Amongst the very public cuts was an announcement to withdraw HMS Endurance the patrol vessel that protected the Falkland Islands and the British Antarctic territories.  The Argentinean military dictatorship rightly or wrongly aware of the defence cuts saw the opportunity for a short and victorious war of conquest which would distract the long suffering Argentinean people from the economic woes of a collapsing economy. The rest as they say is history.

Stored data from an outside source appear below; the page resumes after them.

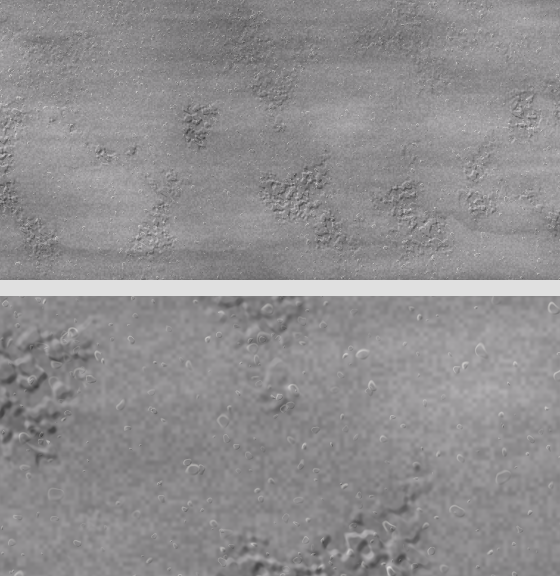
Top, the full canvas; bottom, a detail of the centre.
A Shadertoy shader for this texture:

```glsl
// Weathered grey concrete: cloudy bands, pitted clusters, pale flakes and water stains.
#define BASE_TONE 0.573
#define CLOUD_CONTRAST 0.22
#define STREAK_CONTRAST 0.07
#define GRAIN_CONTRAST 0.085
#define BLOTCH_DEPTH 0.055
#define PIT_CONTRAST 0.30
#define PIT_SCALE 62.0
#define FLAKE_CONTRAST 0.20
#define FLAKE_SCALE 44.0
#define STAIN_DEPTH 0.075
#define STONE_TINT vec3(1.004, 0.993, 1.004)
#define FLAKE_TINT vec3(1.0, 1.0, 0.94)

const vec2 LIGHT_DIR = vec2(-0.6, 0.8);

float hash(vec2 p) {
    vec3 q = fract(p.xyx * 0.1031);
    q += dot(q, q.yzx + 33.33);
    return fract((q.x + q.y) * q.z);
}

float noise(vec2 p) {
    vec2 cell = floor(p), f = fract(p);
    f = f * f * (3.0 - 2.0 * f);
    float low = mix(hash(cell), hash(cell + vec2(1, 0)), f.x);
    float high = mix(hash(cell + vec2(0, 1)), hash(cell + vec2(1, 1)), f.x);
    return mix(low, high, f.y);
}

float fbm(vec2 p) {
    float sum = 0.0, weight = 0.5;
    for (int i = 0; i < 5; i++) {
        sum += weight * noise(p);
        p = mat2(1.6, 1.2, -1.2, 1.6) * p + 17.3;
        weight *= 0.5;
    }
    return sum / 0.97;
}

// Horizontally drawn-out noise, kept unrotated
float streaks(vec2 p) {
    return 0.6 * noise(p * vec2(3.0, 38.0)) + 0.4 * noise(p * vec2(9.0, 90.0) + 5.0);
}

// Soft elliptical spot, 1 at its centre
float spot(vec2 p, vec2 centre, vec2 radius) {
    vec2 d = (p - centre) / radius;
    return exp(-dot(d, d));
}

// Height of the chipped surface
float relief(vec2 p) {
    vec2 q = mat2(0.8, 0.6, -0.6, 0.8) * p * PIT_SCALE;
    float n = 0.65 * noise(q) + 0.35 * noise(q * 2.1 + 9.0);
    return smoothstep(0.40, 0.66, n);
}

// Small raised rings, lit on one side: x is light, y is shade
vec2 flakes(vec2 p, float scale, float density, float pixel) {
    vec2 q = p * scale, home = floor(q), result = vec2(0.0);
    q += 0.35 * (vec2(noise(q * 2.0), noise(q * 2.0 + 31.0)) - 0.5);
    float soft = max(0.11, pixel * scale * 0.7);
    for (int y = -1; y <= 1; y++)
    for (int x = -1; x <= 1; x++) {
        vec2 cell = home + vec2(x, y);
        float present = step(hash(cell + 71.0), density);
        vec2 d = q - cell - vec2(hash(cell + 3.0), hash(cell + 19.0));
        float radius = mix(0.06, 0.32, pow(hash(cell + 43.0), 1.5));
        float dist = length(d);
        float rim = 1.0 - smoothstep(0.0, soft, abs(dist - radius));
        float facing = dot(d / max(dist, 0.001), LIGHT_DIR);
        float strength = present * mix(0.3, 1.0, hash(cell + 57.0));
        result.x = max(result.x, strength * rim * (0.6 + 0.4 * facing));
        result.y = max(result.y, strength * rim * max(-facing, 0.0));
    }
    return result;
}

// Tide mark: crisp on one side of a wavy level, fading on the other
float tideMark(vec2 p, float level, float side, float fade) {
    float wobble = 0.07 * (fbm(vec2(p.x * 5.0, level * 40.0)) - 0.5);
    float d = side * (p.y - level - wobble);
    return smoothstep(-0.003, 0.009, d) * exp(-max(d, 0.0) / fade);
}

void mainImage(out vec4 fragColor, in vec2 fragCoord) {
    float pixel = 1.0 / iResolution.y;
    vec2 p = fragCoord * pixel;
    float upper = smoothstep(0.58, 0.76, p.y + 0.15 * (fbm(p * 3.0) - 0.5));
    float middle = smoothstep(0.04, 0.2, p.y) * (1.0 - upper);

    // Clouds and broad bands
    float tone = BASE_TONE + CLOUD_CONTRAST * (fbm(p * vec2(2.2, 4.5) + 4.0) - 0.5);
    tone += STREAK_CONTRAST * (streaks(p) - 0.5) - 0.025 * upper;
    float ragged = smoothstep(0.3, 0.65, fbm(p * vec2(5.0, 9.0) + 60.0));
    tone += 0.07 * ragged * spot(p, vec2(1.55, 0.58), vec2(0.6, 0.10));
    tone += 0.06 * ragged * spot(p, vec2(0.0, 0.57), vec2(0.25, 0.11));
    float topShadow = spot(p, vec2(0.82, 0.95), vec2(0.24, 0.16));
    tone -= 0.075 * topShadow * (0.5 + ragged * 0.5);
    tone -= 0.05 * spot(p, vec2(0.68, 0.46), vec2(0.10, 0.25));
    tone -= 0.08 * spot(p, vec2(0.16, 0.855), vec2(0.09, 0.02));

    // Dark blotches gather the pits
    float cluster = smoothstep(0.48, 0.68, fbm(p * 7.0 + 23.0));
    tone -= BLOTCH_DEPTH * cluster * mix(0.3, 1.0, middle);
    vec2 slope = LIGHT_DIR * 0.0035;
    float emboss = relief(p - slope) - relief(p + slope);
    tone += PIT_CONTRAST * emboss * (0.04 + 0.55 * cluster * mix(0.35, 1.0, middle));

    // Water stains and the dirty lower edge
    float rightLevel = mix(0.32, 0.15, smoothstep(1.3, 1.8, p.x));
    float rightStain = tideMark(p, rightLevel, 1.0, 0.05) * smoothstep(1.1, 1.4, p.x);
    float leftStain = tideMark(p, 0.12, -1.0, 0.06) * (1.0 - smoothstep(0.9, 1.15, p.x));
    tone -= STAIN_DEPTH * (rightStain + leftStain) + 0.09 * exp(-p.y / 0.025);

    // Flakes and fine grain
    float density = 0.16 + 0.28 * cluster + 0.22 * upper * (1.0 - smoothstep(0.8, 1.3, p.x));
    vec2 flake = flakes(p, FLAKE_SCALE, density, pixel);
    vec2 crumb = flakes(p + 7.0, FLAKE_SCALE * 1.7, density * 0.7, pixel);
    float glint = FLAKE_CONTRAST * max(flake.x, 0.7 * crumb.x);
    tone -= FLAKE_CONTRAST * 0.7 * max(flake.y, crumb.y);
    tone += GRAIN_CONTRAST * (noise(p * 190.0) - 0.5);

    vec3 colour = tone * STONE_TINT + glint * FLAKE_TINT;
    fragColor = vec4(clamp(colour, 0.0, 1.0), 1.0);
}
```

Much will also no doubt be made of MRs T’s role in bringing about the collapse of the Soviet Union and the end of the Cold War.  This again is subjective, the West (MRs T) included got, to coin a phrase ‘Got Russia wrong”. In the run up to the failed Soviet coup the Western powers were backing Gorbachev to keep the Soviet Union intact – so much for democracy and self determination.

In the run up to the collapse of the Soviet Union it is worth remembering that a virtual parade of Western Leaders (including Mitterrand and George Bush Senior (as VP)) roundly condemned any secessionist tendencies on the part of the suppressed nations inside the USSR. Only after the fact did Western leaders (with the honourable exception of Canada) reposition themselves to recognise the defacto independence of Russia and the republics.

The West (MRs T included) failed to adequately support the young Russian democracy (let alone provide anything like reasonable amounts of support to the emerging states of Central Asia) merely lumbering them with a bloody series of privatisations. This disorganised asset stripping event did Russia and Russian democracy long lasting if not permanent damage and gave birth to the oligarchs and led us to Putin’s Russia.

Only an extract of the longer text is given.